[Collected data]
********
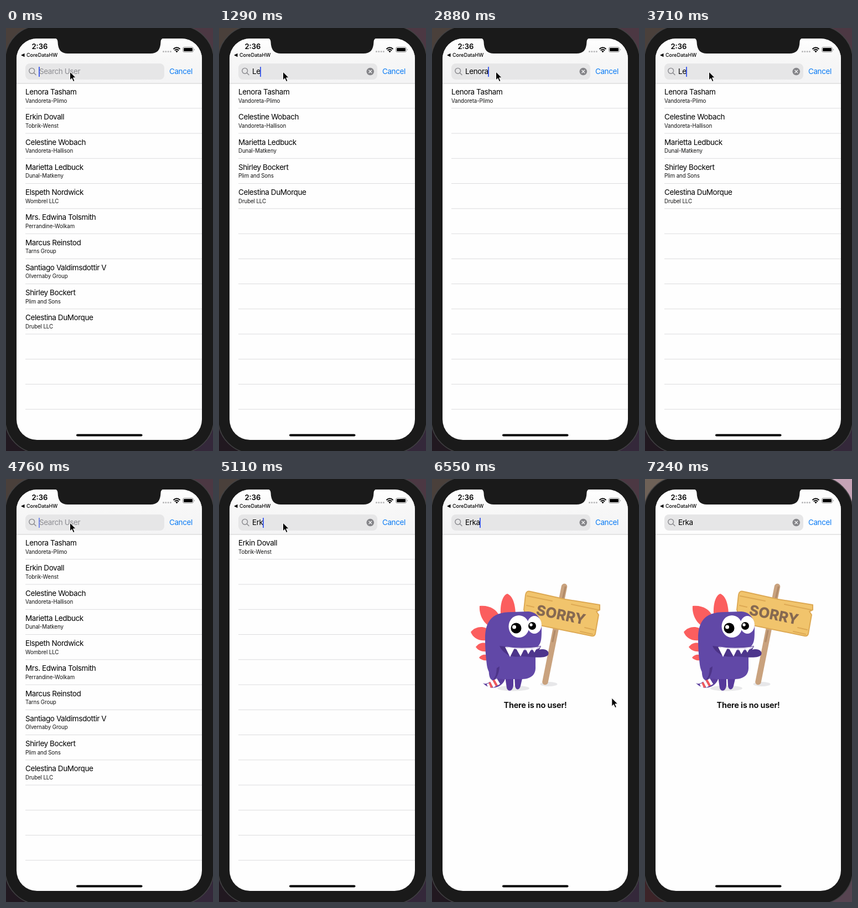
These frames come from a looping animation (374 px wide and 763 px high, 7340 ms). An HTML page:

```html
<!DOCTYPE html>
<html lang="en">
<head>
<meta charset="utf-8">
<title>User search</title>
<style>
html, body { margin: 0; width: 100%; height: 100%; overflow: hidden; background: #1a1a1a; }
#stage { position: absolute; left: 0; top: 0; width: 374px; height: 763px; overflow: hidden; font-family: Inter, "Liberation Sans", sans-serif; }
svg { position: absolute; left: 0; top: 0; display: block; }
text { font-family: Inter, "Liberation Sans", sans-serif; }
.title { font-size: 13.5px; letter-spacing: -.42px; }
.sub { font-size: 9.7px; letter-spacing: -.08px; fill: #111; }
#field { position: absolute; left: 60px; top: 64px; height: 29px; line-height: 29px; white-space: nowrap; font-size: 13.5px; letter-spacing: -.42px; color: #000; }
#field.empty #typed { color: #8d8d92; }
#caret { position: absolute; top: 6px; width: 2px; height: 18px; background: #4763ea; }
#bar { fill: url(#barTint); }
.tl { fill: #4a403b; } .tr { fill: #4c3843; } .bl { fill: #211820; } .br { fill: #34283a; }
.last #bar { fill: #fdfdfd; }
.last .tl { fill: #6e6157; } .last .tr { fill: #c5a3b6; } .last .bl { fill: #3c2428; } .last .br { fill: #574451; }
</style>
</head>
<body>
<div id="stage">
<svg width="374" height="763" viewBox="0 0 374 763">
  <defs>
    <linearGradient id="barTint" x1="0" y1="0" x2="0" y2="1">
      <stop offset="0" stop-color="#fff"/><stop offset=".45" stop-color="#f7f7f7"/><stop offset="1" stop-color="#f4f4f5"/>
    </linearGradient>
    <clipPath id="screen"><rect x="19" y="19" width="335" height="724" rx="37"/></clipPath>
  </defs>
  <rect class="tl" width="187" height="382"/>
  <rect class="tr" x="187" width="187" height="382"/>
  <rect class="bl" y="382" width="187" height="381"/>
  <rect class="br" x="187" y="382" width="187" height="381"/>
  <rect x="-1.5" y="-4" width="377" height="771" rx="62" fill="#1a1a1a" stroke="#414143" stroke-width="1.5"/>

  <g clip-path="url(#screen)">
    <rect x="19" y="19" width="335" height="724" fill="#fefefe"/>
    <rect id="bar" x="19" y="19" width="335" height="81"/>
    <path d="M19 100H354" stroke="#cfcfd0" stroke-width="1.2"/>
    <g id="list"></g>
    <g id="sorry">
      <ellipse cx="147" cy="377.5" rx="29" ry="5" fill="#e7e7e9"/>
      <ellipse cx="211" cy="370" rx="15.5" ry="4" fill="#e7e7e9"/>
      <path d="M239 194L204.500 366" stroke="#c9a27e" stroke-width="10.500" stroke-linecap="round"/>
      <path d="M241 195L236 217M222 274L218 293" stroke="#b18a68" stroke-width="3" stroke-linecap="round"/>
      <path d="M169 209Q170 201 178 203L241 217L303 227V236L297 239L301 245L295 279Q294 284 288 283L166 258L163 249L169 243L166 236Z" fill="#f1c46c" stroke="#dda954" stroke-width="2" stroke-linejoin="round"/>
      <path d="M172 211L217 220M252 226L300 236M171 228L184 231M268 275L290 280M276 268L293 272" fill="none" stroke="#dda954" stroke-width="2" stroke-linecap="round"/>
      <text transform="translate(233 245) rotate(11.500)" y="9" text-anchor="middle" font-size="26" font-weight="800" fill="#866951">SORRY</text>
      <g fill="#fb5e5e">
        <path d="M124 243C123 222 129 209 136 207C146 211 150 225 151 243Z"/>
        <path d="M86 229C104 227 117 236 121 246L104 266C91 258 85 243 86 229Z"/>
        <path d="M70 276C80 264 97 265 104 274L98 291C84 293 74 286 70 276Z"/>
        <path d="M79 303C85 295 93 294 100 297V311C90 312 83 309 79 303Z"/>
        <path d="M85 322C90 316 96 316 101 318V327C94 328 88 326 85 322Z"/>
      </g>
      <path d="M92 368C102 373 106 361 119 358L132 361C128 375 106 384 92 368Z" fill="#5b3f9d"/>
      <path d="M101 369L104 376M107 364L113 375M115 361L121 371" stroke="#fff" stroke-width="5"/>
      <path d="M104 367L108 376M111 362L117 373" stroke="#f05a5c" stroke-width="4"/>
      <path d="M132 356H147V372C146 384 137 384 135 377ZM149 356H164L160 373C158 382 151 381 150 373Z" fill="#57399b"/>
      <path d="M96 290C95 252 113 240 144 240L174 239C191 240 199 254 198 272C198 292 197 299 187 305V338C188 354 178 361 160 361H131C109 361 101 350 99 335C97 318 96 305 96 290Z" fill="#6148a7"/>
      <path d="M105 326C102 344 101 359 109 363C117 362 120 351 122 339Z" fill="#6148a7"/>
      <path d="M122 338C121 352 116 362 109 363C116 357 116 350 117 341Z" fill="#4d3488"/>
      <path d="M122 301Q158 307 197 301C195 308 190 312 183 314C167 321 145 324 134 315Q125 309 122 301Z" fill="#4b3286"/>
      <path d="M145 312C163 308 183 309 199 307C209 307 212 313 210 317C205 325 181 321 151 319Z" fill="#4d358c"/>
      <path d="M132 302Q160 307 196 302Q194 307 186 308Q158 311 132 302Z" fill="#d9d1ec"/>
      <path d="M132 303L141 321L149 305ZM152 306L160 320L167 306ZM169 306L174 316L180 306ZM181 306L185 313L190 304Z" fill="#fff"/>
      <ellipse cx="157" cy="266" rx="18.500" ry="20" fill="#fff"/>
      <ellipse cx="185" cy="263" rx="13" ry="16" fill="#fff"/>
      <circle cx="152" cy="269" r="9.500"/><circle cx="181" cy="265" r="7"/>
      <circle cx="148.500" cy="267" r="3.500" fill="#fff"/><circle cx="179" cy="263" r="2.700" fill="#fff"/>
      <text x="186.500" y="413" text-anchor="middle" font-size="14.600" font-weight="600" letter-spacing="-.25">There is no user!</text>
    </g>
  </g>

  <path d="M87 18C92 19 93 21 93.500 25C94 40 100 46 112 46H261C273 46 279 40 279.500 25C280 21 281 19 286 18Z" fill="#1a1a1a"/>
  <text x="46.500" y="38" font-size="13" font-weight="600">2:36</text>
  <path d="M27 49L33.500 45.800V52.200Z"/>
  <text x="37" y="52.200" font-size="9" font-weight="500">CoreDataHW</text>
  <path d="M284.500 42.500H298" stroke="#b5b5b7" stroke-width="3" stroke-linecap="round" stroke-dasharray="0 4.300"/>
  <g fill="none" stroke="#000" stroke-width="2">
    <path d="M302.500 38Q308.500 32.500 314.500 38M304.800 40.500Q308.500 37 312.200 40.500"/>
  </g>
  <path d="M306.300 42Q308.500 40.200 310.700 42L308.500 44.300Z"/>
  <rect x="319.500" y="34.500" width="19" height="9" rx="2.700" fill="none" stroke="#8f8f8f"/>
  <rect x="321" y="36" width="16" height="6" rx="1.300"/>
  <path d="M340 37.500Q342 39 340 40.500Z" fill="#8f8f8f"/>

  <rect x="35" y="64" width="251" height="29" rx="8" fill="#e6e6e7"/>
  <g fill="none" stroke="#87878c" stroke-width="1.400" stroke-linecap="round"><circle cx="46.700" cy="77.300" r="4.900"/><path d="M50.400 81L54 84.600"/></g>
  <g id="clear"><circle cx="273.300" cy="78.500" r="6.800" fill="#858589"/><path d="M270.900 76.100L275.700 80.900M275.700 76.100L270.900 80.900" stroke="#fff" stroke-width="1.300" stroke-linecap="round"/></g>
  <text class="title" x="295" y="83" fill="#0a7bf5">Cancel</text>
  <rect x="127" y="732.500" width="119.500" height="4" rx="2"/>
</svg>

<div id="field"><span id="typed"></span><i id="caret"></i></div>

<svg width="374" height="763" viewBox="0 0 374 763">
  <path id="mouse" d="M0 0V15L3.400 11.800L6 17.600L8.500 16.500L6 10.800H10.800Z" stroke="#fff" stroke-width="1"/>
</svg>
</div>

<script>
const LOOP = 7340, ROW = 45.25;
const $ = id => document.getElementById(id);

const users = [
  ['Lenora Tasham', 'Vandoreta-Plimo'],
  ['Erkin Dovall', 'Tobrik-Wenst'],
  ['Celestine Wobach', 'Vandoreta-Hallison'],
  ['Marietta Ledbuck', 'Dunal-Matkeny'],
  ['Elspeth Nordwick', 'Wombrel LLC'],
  ['Mrs. Edwina Tolsmith', 'Perrandine-Wolkam'],
  ['Marcus Reinstod', 'Tarns Group'],
  ['Santiago Valdimsdottir V', 'Olvernaby Group'],
  ['Shirley Bockert', 'Plim and Sons'],
  ['Celestina DuMorque', 'Drubel LLC']
];

const typing = [
  [0, ''], [990, 'L'], [1290, 'Le'], [1500, 'Len'], [1680, 'Leno'], [1820, 'Lenor'],
  [1940, 'Lenora'], [2180, 'Lenoraa'], [2880, 'Lenora'], [3030, 'Lenor'], [3380, 'Leno'],
  [3500, 'Len'], [3710, 'Le'], [3830, 'L'], [3950, ''], [4810, 'E'], [4870, 'Er'],
  [5110, 'Erk'], [5590, 'Erka']
];

// [time, opacity]
const blink = [
  [0, 1], [405, 1], [500, 0], [750, 0], [850, 1], [2705, 1], [2840, 0], [2879, 0], [2880, 1],
  [4740, 1], [4809, 0], [4810, 1], [6115, 1], [6240, 0], [6425, 0], [6540, 1], [6980, 1], [7090, 0], [LOOP, 0]
];

// [time, x, y]
const path = [[0, 115.5, 79], [6425, 115.5, 79], [6580, 346, 427], [6745, 346, 427], [6980, 392, 500], [LOOP, 392, 500]];

const smooth = u => u * u * (3 - 2 * u);

function sample(keys, t, col, ease = u => u) {
  const i = Math.max(1, keys.findIndex(k => k[0] > t));
  const a = keys[i - 1], b = keys[i];
  return a[col] + (b[col] - a[col]) * ease((t - a[0]) / (b[0] - a[0]));
}

function label(cls, y, text) {
  return `<text class="${cls}" x="35" y="${y}">${text}</text>`;
}

let shown = null;
function search(query) {
  if (query === shown) return;
  shown = query;
  const found = users.filter(u => u[0].toLowerCase().includes(query.toLowerCase()));
  let out = '';
  for (let i = 0; i < 13; i++) {
    const y = i * ROW;
    out += `<path d="M35 ${y + 144.8}H354" stroke="#dcdcde"/>`;
    if (found[i]) out += label('title', y + 120, found[i][0]) + label('sub', y + 134.5, found[i][1]);
  }
  $('list').innerHTML = out;
  $('list').style.display = found.length ? '' : 'none';
  $('sorry').style.display = found.length ? 'none' : '';
  $('clear').style.display = query ? '' : 'none';
  $('field').className = query ? '' : 'empty';
  $('typed').textContent = query || 'Search User';
}

function draw() {
  const t = performance.now() % LOOP;
  search(typing.filter(k => k[0] <= t).pop()[1]);
  const caret = $('caret').style;
  caret.left = (shown ? $('typed').getBoundingClientRect().width - 1 : -1) + 'px';
  caret.opacity = sample(blink, t, 1);
  $('mouse').setAttribute('transform', `translate(${sample(path, t, 1, smooth)} ${sample(path, t, 2, smooth)})`);
  $('stage').className = t >= 7240 ? 'last' : '';
  requestAnimationFrame(draw);
}
draw();
</script>
</body>
</html>
```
********
• [Exercise goal]: All lines with the word "length" need to be copied from the data above.

• [Exercise solution]:
  $('list').style.display = found.length ? '' : 'none';
  $('sorry').style.display = found.length ? 'none' : '';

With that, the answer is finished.